=== Problem ===
The line containing "316Q445 305 455" and every line after it through the end of the records: return those exactly, and nothing more.

=== Rendered images with source text ===
┄┄┄┄┄┄┄┄┄┄
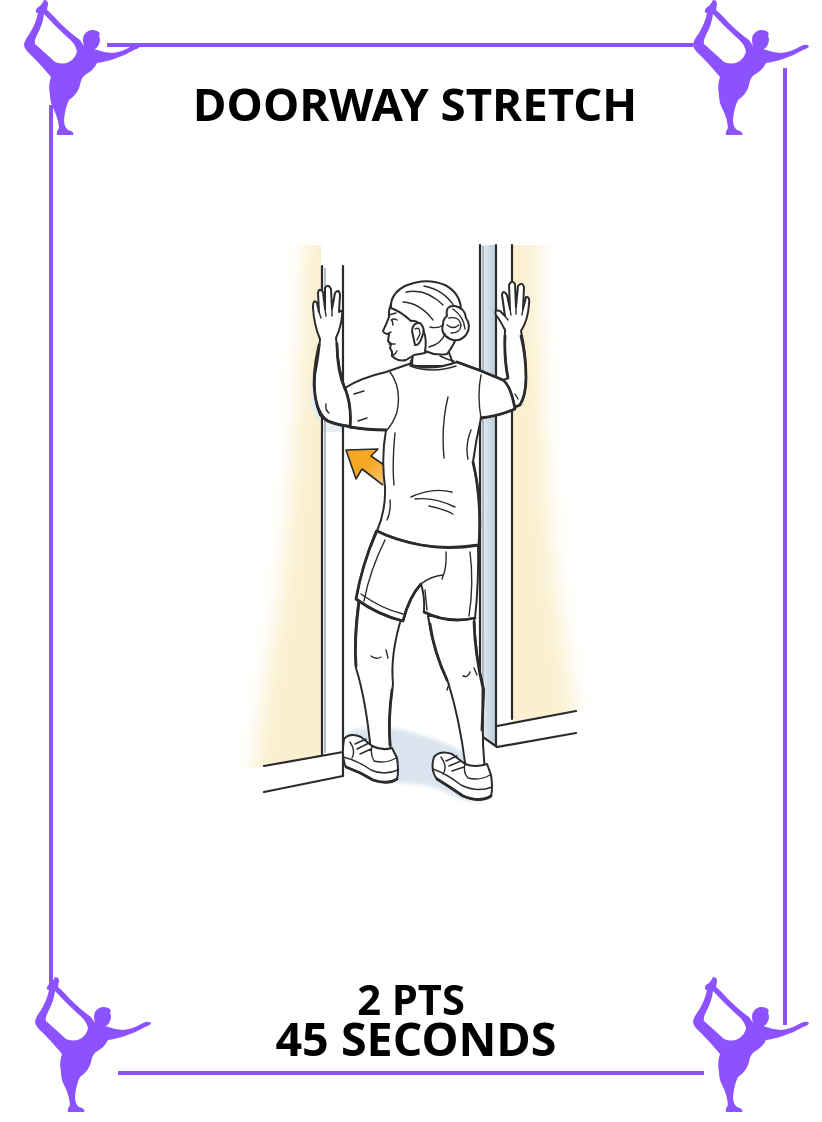
<!DOCTYPE html>
<html lang="en">
<head>
<meta charset="utf-8">
<title>Doorway Stretch</title>
<style>
:root{--violet:#8c52ff;--ink:#000;--line:#2b2b2d;--paper:#fff;--wall:#faefcf;--shade:#d9e4ee;--jamb:#c9d7e4}
*{margin:0;box-sizing:border-box}
html,body{width:822px;height:1122px;overflow:hidden;background:var(--paper)}
.card{position:relative;width:822px;height:1122px;overflow:hidden;color:var(--ink);font-family:"Noto Sans","Open Sans",sans-serif;font-weight:700}
.card svg{position:absolute;inset:0;width:822px;height:1122px}
.title,.points,.time{position:absolute;white-space:nowrap;text-align:center;font-weight:700}
.title{left:115px;top:73px;width:600px;font-size:45.6px;line-height:60px}
.points{left:211px;top:979px;width:400px;font-size:41.6px;line-height:40px}
.time{left:216px;top:1018px;width:400px;font-size:46.6px;line-height:40px}
.frame{stroke:var(--violet);stroke-width:4;fill:none}
.dancers{fill:var(--violet)}
.door{fill:none;stroke:var(--line);stroke-width:2.2;stroke-linecap:round}
.body{fill:var(--paper);stroke:var(--line);stroke-width:2;stroke-linejoin:round;stroke-linecap:round}
.detail{fill:none;stroke-width:1.4}
.heavy{fill:none;stroke-width:2.8}
</style>
</head>
<body>
<main class="card">
<svg viewBox="0 0 822 1122" role="img" aria-label="Person stretching both arms against a doorway, inside a frame with dancers at the corners">
<defs>
<g id="dancer">
<path fill-rule="evenodd" d="M20 0Q24 0 24 4L23 10Q28 14 35 22Q46 33 56 40L60 46Q58 39 60 35Q65 28 73 31Q77 32 75 36Q77 40 75 44Q73 49 70 49Q78 52 88 53Q98 52 106 47Q113 43 116 46Q116 48 110 50Q100 56 90 59Q80 62 73 63Q70 70 61 75Q57 78 56 85Q54 94 45 100Q41 108 40 120Q40 127 44 130Q51 132 49 135H33Q32 132 35 128Q34 118 30 110Q26 103 26 95Q24 85 27 77Q18 66 8 56Q0 49 0 45Q0 41 6 33Q12 23 14 13Q10 13 13 8Q18 5 20 0ZM20 14Q19 24 13 35Q10 41 11 44Q19 51 31 62Q39 65 45 62Q52 58 53 51Q51 43 43 37Q31 26 20 14Z"/>
</g>
<linearGradient id="arrowTone" x1="0" y1="0" x2="1" y2="1"><stop offset=".45" stop-color="#f5a623"/><stop offset="1" stop-color="#fbd58b"/></linearGradient>
<linearGradient id="jambTone" x1="0" x2="1"><stop offset="0" stop-color="#e8eff5"/><stop offset="1" stop-color="#b9cbdb"/></linearGradient>
<filter id="soft" x="-40%" y="-10%" width="180%" height="120%"><feGaussianBlur stdDeviation="10"/></filter>
<filter id="haze" x="-20%" y="-20%" width="140%" height="140%"><feGaussianBlur stdDeviation="2"/></filter>
<clipPath id="leftWall"><path d="M230 245H321V757L230 772Z"/></clipPath>
<clipPath id="rightWall"><path d="M513 245H610V705L513 722Z"/></clipPath>
</defs>

<g class="frame">
<path d="M107 45H693M51 105V990M785 68V1025M118 1073H704"/>
</g>
<g class="dancers">
<use href="#dancer" x="24"/>
<use href="#dancer" x="693"/>
<use href="#dancer" x="35" y="977"/>
<use href="#dancer" x="693" y="977"/>
</g>

<g id="doorway">
<g clip-path="url(#leftWall)"><path fill="var(--wall)" filter="url(#soft)" d="M305 225H345V790H252Q262 700 280 600Q300 420 305 225Z"/></g>
<g clip-path="url(#rightWall)"><path fill="var(--wall)" filter="url(#soft)" d="M490 225H538Q540 420 553 560Q562 640 578 730H490Z"/></g>
<path fill="var(--shade)" filter="url(#haze)" d="M345 733Q375 722 410 732Q450 742 488 765L492 796Q478 806 456 797Q430 782 398 783L350 760Z"/>
<path fill="url(#jambTone)" d="M480 245H496V746L482 735Z"/>
<path fill="#e6edf3" d="M323 420H343V432H323ZM312 375Q306 410 322 424L330 420Z"/>
<g class="door">
<path d="M322 266V755M343 266V776M264 766L343 752M264 792L343 776"/>
<path d="M480 245V735L497 747L576 733M496 245V746M512 245V719M497 726L576 711"/>
</g>
<path fill="none" stroke="#9aa3ab" stroke-width="1.4" d="M325 268V753M483 246V730"/>
</g>

<path id="arrow" fill="url(#arrowTone)" d="M346 450L378 449L371 456L390 468V488L362 469L356 479Z"/>
<path fill="none" stroke="var(--line)" stroke-width="1.6" stroke-linejoin="round" d="M384 465L371 456L378 449L346 450L356 479L362 469L383 485"/>

<g id="person" class="body">
<g id="legs">
<path d="M359 598Q353 640 356 668Q366 700 371 752H391Q387 720 393 684Q390 654 402 616Z"/>
<path d="M428 616Q433 652 448 682Q460 720 466 770H485Q481 735 484 690Q475 655 474 614Z"/>
<path class="heavy" d="M359 602Q354 640 356 666M392 690Q388 720 390 745M474 622Q475 655 483 688Q483 710 482 730M430 624Q434 652 447 680"/>
<path class="detail" d="M371 656Q376 660 381 657M386 650L388 658M463 676Q468 678 470 672M474 668L477 675M449 684L447 690"/>
</g>
<g id="shoes">
<path d="M344 739Q350 732 361 737L372 746Q382 751 392 748L397 758Q399 772 397 779Q388 785 373 780Q360 772 346 767Q341 758 344 739Z"/>
<path class="detail" d="M343 757Q357 760 371 770Q384 776 398 770M372 746Q370 754 374 761Q386 764 396 758M355 744L366 739M357 749L369 743M360 754L371 749M350 742Q356 751 352 758"/>
<path class="heavy" d="M346 767Q360 772 373 780Q388 785 397 779"/>
<path d="M434 757Q440 750 452 754L465 764Q475 768 487 764L491 775Q493 788 491 796Q480 803 463 796Q450 787 437 779Q430 770 434 757Z"/>
<path class="detail" d="M433 769Q447 774 461 785Q477 793 492 787M465 764Q463 773 468 778Q480 781 490 775M446 761L457 756M449 766L461 761M452 771L464 767M441 757Q448 767 443 774"/>
<path class="heavy" d="M437 779Q450 787 463 796Q480 803 491 796"/>
</g>
<g id="shorts">
<path d="M376 531Q362 565 356 599Q378 615 403 621Q409 597 421 584Q425 596 424 612Q448 624 475 618Q479 582 478 542Z"/>
<path class="heavy" d="M376 533Q362 565 356 599Q378 615 403 621Q409 597 421 584M424 612Q448 624 475 618"/>
<path class="detail" d="M385 540Q370 570 364 601M421 584Q431 576 443 575M446 552Q447 568 442 579M470 552Q474 584 469 616M425 590L427 610M361 594Q382 609 403 614"/>
</g>
<g id="left-arm">
<path d="M320 339Q314 325 313 308Q313 298 317 303L319 312L318 293Q319 287 323 292L325 309L325 288Q328 283 331 289L332 309L335 293Q339 288 340 295L339 312Q343 308 342 316Q341 327 336 338L338 357Q340 374 345 388L356 388L352 426Q329 426 320 415Q313 399 315 375Q319 355 320 339Z"/>
<path class="heavy" d="M319 345Q312 375 315 395Q318 415 328 421Q339 425 351 427M337 344Q337 371 345 389"/>
<path class="detail" d="M319 312L321 318M325 309L326 316M332 309V316M326 404Q325 410 329 413"/>
</g>
<g id="right-arm">
<path d="M505 330Q500 320 496 315Q494 309 500 311L505 316L502 295Q503 289 507 295L510 309L509 285Q512 279 515 284L516 307L518 286Q522 281 524 287L523 309L526 297Q530 296 529 304Q528 320 521 331Q526 352 526 376Q526 395 520 405L508 409L498 383L508 378Q504 355 505 330Z"/>
<path class="heavy" d="M521 336Q526 356 526 378Q526 395 520 405L510 409M505 336Q504 360 508 378"/>
<path class="detail" d="M505 316L508 320M510 309L511 315M516 307V314M523 309L522 315M515 394L518 399"/>
</g>
<path id="neck" d="M413 345L412 366H454L448 350Z"/>
<g id="shirt">
<path d="M409 364Q430 372 457 362Q480 370 503 380Q511 386 515 409Q499 416 481 418Q476 440 473 462Q482 500 479 545Q448 550 421 545Q395 540 377 531Q386 510 385 487Q381 458 386 430Q367 430 350 427Q352 405 345 388Q360 378 386 372Z"/>
<path class="heavy" d="M345 388Q352 407 350 427Q367 430 386 430M457 362Q480 370 503 380Q511 386 515 409Q499 416 481 418M377 531Q395 540 421 545Q448 550 479 545M473 462Q482 500 479 545"/>
<path class="detail" d="M390 372Q402 388 397 412Q393 424 386 431M481 375Q477 395 481 418M448 397Q441 425 444 458M411 497Q432 487 452 492M415 499Q434 497 455 507M429 506Q444 509 453 514M395 433Q392 465 394 485M390 500Q391 512 387 520M471 430Q465 445 468 459M354 394L364 391M358 421L367 418M410 366Q432 374 456 366"/>
</g>
<g id="head">
<path d="M393 300Q388 309 389 317Q386 325 383 331Q384 334 389 334L388 341L391 344L390 348Q393 352 392 356Q398 362 406 360L414 355L425 353L445 340L446 305L415 288Z"/>
<path d="M391 308Q390 294 405 286Q426 277 445 285Q460 293 461 309Q462 335 447 354Q436 356 425 351Q427 341 424 332Q419 319 411 321Q400 311 391 308Z"/>
<path d="M447 316Q445 305 455 306Q465 308 466 318Q472 326 466 335Q459 343 450 339Q440 334 443 324Q443 319 447 316Z"/>
<path d="M412 331Q413 322 420 323Q426 328 422 337Q419 346 415 345Z"/>
<path class="detail" d="M415 329Q420 326 420 334L417 340M389 315L396 313M391 320Q394 318 397 320M392 320L393 325M387 334L391 332M389 344H395M392 356Q396 354 397 351M403 302Q420 303 433 320M406 292Q426 288 443 305M424 286Q444 290 454 306M429 347Q441 344 445 334M430 327Q438 329 443 325M449 318Q460 316 461 326Q460 333 451 333M453 309Q464 317 465 329M447 325Q453 330 459 325M413 357Q410 361 410 365M440 356Q448 360 454 361"/>
</g>
</g>
</svg>
<h1 class="title">DOORWAY STRETCH</h1>
<p class="points">2 PTS</p>
<p class="time">45 SECONDS</p>
</main>
</body>
</html>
┄┄┄┄┄┄┄┄┄┄
=== Exercise result ===
<path d="M447 316Q445 305 455 306Q465 308 466 318Q472 326 466 335Q459 343 450 339Q440 334 443 324Q443 319 447 316Z"/>
<path d="M412 331Q413 322 420 323Q426 328 422 337Q419 346 415 345Z"/>
<path class="detail" d="M415 329Q420 326 420 334L417 340M389 315L396 313M391 320Q394 318 397 320M392 320L393 325M387 334L391 332M389 344H395M392 356Q396 354 397 351M403 302Q420 303 433 320M406 292Q426 288 443 305M424 286Q444 290 454 306M429 347Q441 344 445 334M430 327Q438 329 443 325M449 318Q460 316 461 326Q460 333 451 333M453 309Q464 317 465 329M447 325Q453 330 459 325M413 357Q410 361 410 365M440 356Q448 360 454 361"/>
</g>
</g>
</svg>
<h1 class="title">DOORWAY STRETCH</h1>
<p class="points">2 PTS</p>
<p class="time">45 SECONDS</p>
</main>
</body>
</html>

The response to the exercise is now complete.